It’s the 7th annual Fraud Prevention Month. Whether it’s Internet or mail fraud, deceptive telemarketing or identity theft, fraud is a serious problem. “Statistics showing one million adult Canadians have fallen victim to mass marketing fraud highlight the need for more consumer education and vigilance,” said Sheridan Scott, Commissioner of Competition Bureau Canada.
With new scams being invented on a daily basis (there’s so much to be on the lookout for beyond the Nigerian prince scam!), it is important recognizing the signs of fraud, reporting it to authorities, and stop it.
Tips to Help you Avoid Being Scammed
- Don’t let your hunger for a bargain get in the way of common sense. If an offer seems too good to be true, it probably is. Watch out for free trial offers, especially when you need a credit card to get started. The fine print might state something that you don’t want to get into, like being automatically charged a monthly amount on your credit card once the trial is over.

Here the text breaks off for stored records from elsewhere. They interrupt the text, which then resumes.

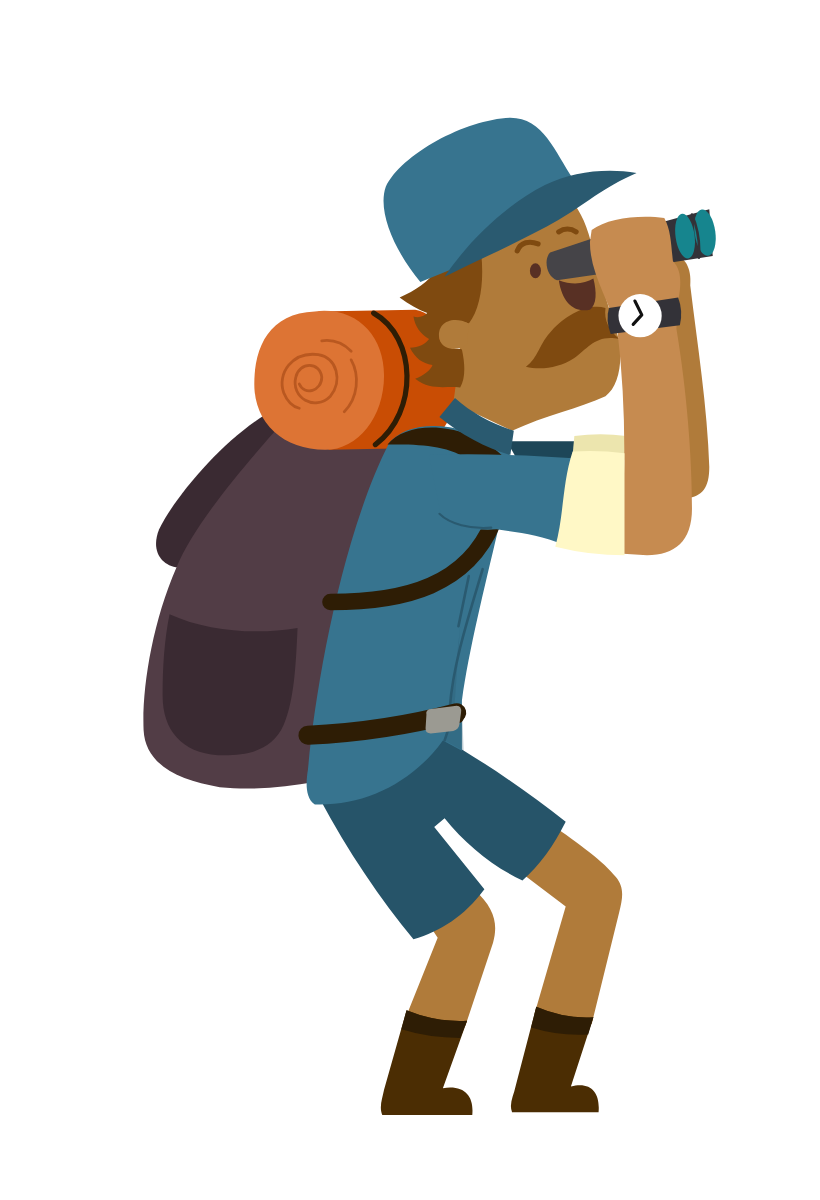
<!DOCTYPE html>
<html lang="en">
<head>
<meta charset="utf-8">
<title>Hiker with binoculars</title>
<style>
:root{
  --paper:#fff; --shirt:#37748f; --shirt-shade:#2a5a70; --shorts:#265469;
  --skin:#b07b3a; --skin-light:#c68b50; --hair:#7f4a10; --nose:#583024;
  --pack:#523d46; --pack-dark:#3a2a32; --roll:#dd7434; --roll-dark:#c94d04; --roll-line:#b95820;
  --strap:#2e1d05; --boot:#4b2d03; --buckle:#9b9a92;
  --cream:#fff8c6; --cream-shade:#ece5ae; --metal:#454448; --metal-dark:#333238; --lens:#16858e;
}
html,body{margin:0;background:var(--paper);overflow:hidden}
.hiker{display:block;width:820px;height:1200px}
.line{fill:none;stroke-linecap:round;stroke-linejoin:round}
.shirt{fill:var(--shirt)} .shirt-shade{fill:var(--shirt-shade)} .shorts{fill:var(--shorts)}
.skin{fill:var(--skin)} .skin-light{fill:var(--skin-light)} .hair{fill:var(--hair)}
.pack{fill:var(--pack)} .pack-dark{fill:var(--pack-dark)}
.roll{fill:var(--roll)} .roll-dark{fill:var(--roll-dark)}
.boot{fill:var(--boot)} .boot-cuff{fill:var(--strap)}
.strap{stroke:var(--strap)}
</style>
</head>
<body>
<svg class="hiker" viewBox="0 0 474 693.66" role="img" aria-label="A moustached hiker with a backpack looking through binoculars">
  <g id="legs">
    <path class="skin" d="M318 476C335 488 349 498 356 507C361 513 360 519 358 527L342 592L309 586L327 524L302 505Z"/>
    <path class="skin" d="M274 514C286 525 288 534 285 545L269 593L235 587L253 542L249 536Z"/>
    <g id="boots">
      <path class="boot" d="M235 584Q252 591 270 590L256 629C269 627 274 634 273 644.500L221 644.500C219 640 221 635 222 630Z"/>
      <path class="boot-cuff" d="M235 584Q252 591 270 590L266 600Q248 600 232 595Z"/>
      <path class="boot" d="M310 582Q326 589 343 588L330 628C342 625 347 632 346 643L296 643C294 638 297 633 298 628Z"/>
      <path class="boot-cuff" d="M310 582Q326 589 343 588L340 598Q323 599 307 594Z"/>
    </g>
    <path class="shorts" d="M185 462C210 462 240 450 256 427C278 439 304 457 327 475C320 489 312 500 302 509C285 501 269 488 257 473L251 478L280 514C268 530 255 538 239 543C220 520 201 492 185 462Z"/>
  </g>

  <g id="backpack">
    <path class="pack-dark" d="M160 236C132 250 101 287 92 306C87 318 93 327 103 328L140 300L175 250Z"/>
    <path class="pack" d="M160 248C146 264 113 301 102 328C88 360 82 398 83 422C84 442 103 451 127 455C146 457 165 455 182 452L232 254Z"/>
    <path class="pack-dark" d="M98 355C120 365 148 367 172 363C171 385 170 405 164 419C157 435 141 437 126 436.500C105 435 94 422 94 402C94 385 95 370 98 355Z"/>
  </g>

  <g id="bedroll">
    <path class="roll-dark" d="M184 180L240 179C268 184 274 246 243 259L190 260Z"/>
    <path class="roll" d="M182 180C206 177 222 194 222 217C222 241 207 260 188 260C164 260 147 245 147 222C147 200 156 181 182 180Z"/>
    <path class="line" stroke="var(--roll-line)" stroke-width="1.600" d="M173 222C176 229 186 226 186 218C185 209 173 209 171 218C168 230 182 238 191 229C198 220 195 207 184 205C169 203 160 216 164 227C166 232 169 235 173 236M203 208C208 217 207 230 199 238M186 197C193 196 199 199 203 203"/>
    <path class="line strap" stroke-width="3" d="M216 181C241 195 242 238 217 257"/>
  </g>

  <g id="far-arm">
    <path class="shirt-shade" d="M293 255L333 255L331 266L298 264Z" style="fill:#1d4658"/>
    <path class="skin" d="M388 148C395 147 400 154 399 165C403 198 409 236 410 270C410 282 406 287 397 288L380 270Z"/>
    <path d="M332 252Q347 250 362 252L362 266L331 263Z" fill="var(--cream-shade)"/>
  </g>

  <g id="torso">
    <path class="shirt" d="M225 256C236 243 263 242 292 259L310 285L288 306C280 340 271 376 267 405L267 434L256 428C238 453 210 466 182 465C176 461 177 451 178 445C182 400 197 311 225 256Z"/>
    <path class="line" stroke="var(--shirt-shade)" stroke-width="1.500" d="M279 329C271 356 262 383 260 409M271 333L265 362M259 422L257 428"/>
    <path class="shirt-shade" d="M266 362Q263 392 260 408L267 407L268 434L257 428L262 418Z" opacity=".3"/>
    <path d="M224 257C235 243 268 243 290 263L268 264C255 257 241 257 224 257Z" fill="var(--strap)"/>
    <path class="line strap" stroke-width="9.500" d="M191 348C235 348 270 338 285 302"/>
    <path class="line strap" stroke-width="11" stroke-linecap="butt" d="M178 425Q222 423 264 412"/>
    <rect x="258" y="408" width="10" height="10" rx="3" fill="var(--strap)"/>
    <path d="M248 410L264 408Q267 408 266.500 412L265.500 419Q265 422 262 422.500L249 424Q246 424 246 421L246.500 413Q246 411 248 410Z" fill="var(--buckle)"/>
    <path class="shirt" d="M248 263C275 262 305 263 334 265L326 315C312 309 300 308 287 306C274 307 261 304 255 298Z"/>
    <path class="line" stroke="var(--shirt-shade)" stroke-width="1.200" d="M254 297C260 303 272 306 284 305"/>
  </g>

  <g id="head">
    <path class="skin" d="M262 158L332 118C338 126 342 138 344 152L352 178L358 197C360 211 357 224 350 229C335 236 315 240 296 249L262 233L266 205Z"/>
    <path class="hair" d="M231 172C240 168 248 163 252 156L278 145C280 162 278 178 271 187C260 183 253 188 254 196C257 203 264 201 267 202C269 211 269 219 266 224C257 223 249 226 240 219C245 217 249 214 250 211C244 210 240 207 237 201C242 201 246 199 248 196C243 193 240 189 239 183C242 184 245 183 247 181C242 179 236 176 231 172Z"/>
    <path class="skin" d="M271 187C261 182 252 187 254 196C256 203 265 203 270 199Z"/>
    <path class="hair" d="M304 212C311 207 312 198 319 191C327 182 340 175 350 178C349 185 352 191 358 196C345 193 340 201 332 207C323 213 312 214 304 212Z"/>
    <path d="M323 162C331 165 338 164 343 161C345 169 345 176 341 179C332 181 325 175 323 162Z" fill="var(--nose)"/>
    <ellipse cx="309.500" cy="156.500" rx="3.200" ry="4.300" fill="var(--nose)"/>
    <path class="line" stroke="var(--hair)" stroke-width="3" d="M299 145C301 140 306 139 311 141M323 134C326 132 330 132 333 134"/>
    <path class="shirt-shade" d="M263 230C273 239 285 245 297 249L295 263C281 259 266 251 254 241Z"/>
  </g>

  <g id="cap">
    <path class="shirt" d="M243 163C228 145 218 122 223 108C232 89 269 69 295 68C314 68 321 88 331 103L318 128C297 142 270 152 243 163Z"/>
    <path class="shirt-shade" d="M257 160C271 139 293 118 315 107C331 99 351 97 368 100C349 108 337 119 323 127C302 139 279 149 257 160Z"/>
  </g>

  <g id="binoculars">
    <path d="M318 146L345 137L350 158L322 162C316 160 314 150 318 146Z" fill="var(--metal)"/>
    <path d="M384 128L410 121L412 148L386 152Z" fill="var(--metal-dark)"/>
    <ellipse cx="396" cy="136.500" rx="5.500" ry="13" transform="rotate(-8 396 136.500)" fill="var(--lens)"/>
    <ellipse cx="407.500" cy="134.500" rx="6" ry="13.500" transform="rotate(-8 407.500 134.500)" fill="var(--lens)"/>
    <path class="line" stroke="var(--metal-dark)" stroke-width="1.500" d="M400 124Q405 136 404 149"/>
  </g>

  <g id="near-arm">
    <path class="skin-light" d="M342 133C351 126 370 124 384 126C388 133 388 143 389 151C394 156 394 164 392 174L391 190C397 226 400 264 400 294C400 313 390 321 374 321L358 320C362 278 362 235 357 192C352 173 341 158 341 140Z"/>
    <path d="M331 261Q346 260 361 262L361 321Q341 321 321 316C326 298 325 279 331 261Z" fill="var(--cream)"/>
  </g>

  <g id="watch">
    <path d="M352 178L392 172Q395 180 393 188L353 193Q350 185 352 178Z" fill="var(--metal-dark)"/>
    <circle cx="370" cy="182.500" r="12.500" fill="var(--paper)"/>
    <path class="line" stroke="#111" stroke-width="1.800" d="M367 174L371 182L366 187.500"/>
  </g>
</svg>
</body>
</html>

- Job scams are prevalent, especially in tough economic times. Beware of overpaid work-at-home “opportunities,” job ads which claim that you don’t need any experience. These ads often have no legitimate contact information. There’s a lot to be skeptical about including being asked to pay for work supplies before you get any job training or even start the job or someone asking for your banking info to set -up direct deposit (this info can be used to steal your money and your identity).
- If someone tells you you’ve won a prize or a lottery, ensure you actually entered the contest. Also, legitimate lotteries in Canada do not require winners to pay any fees up front to get their prize.
- Beware of any offer that involves wiring money or cashing cheques (especially if you are asked to return a portion of the funds).
- Always ask for documentation before you pay an invoice or accept an order.
- If you wish to donate, contact the organization yourself. New scams and fake charities always arise, in particular, around Christmas and in the wake of natural disasters and often encourage us to think with our hearts instead of our heads. Be aware of that trap.
- Do not give out personal or financial information via phone, email or fax. Do not use a call-back number or link provided in an email; phone the agency directly.
- Emergency scams are often called Grandparent scams and target older individuals with grandchildren. The fraudster will make a call pretending to be the victim’s grandchild claiming to be in an emergency situation and that they need money immediately.
- Learn to spot phishing emails and phone calls. These appear to come from legitimate businesses and ask you to “verify your account” or “confirm your identity.” They may contain threats such as “respond within 48 hours or your account will be closed.” Hang up on these calls and delete these messages. Remember that con artists are experts at manipulating and exploiting, and they can be charming and persuasive. The bottom line is you shouldn’t believe them or their deceptions.
I know I make it seem like there is suspicious activity lurking around every corner, but the truth is, I’m suspicious. So, I would say be vigilant. Fraud is one of those things that is easier to prevent than to cure.
Think you have been a victim of fraud? Any instances of fraud should be reported to the Canadian Anti-Fraud Centre (www.antifraudcentre.ca or 1-888-495-8501) and the Credit Bureaus — Equifax (1-800-645-7166) and TransUnion (1-866-525-0262) right away to put a Fraud Alert on your individual or business profile (this is especially important if you have become the victim of identity theft), and inform the police, your financial institution(s) and your credit card companies.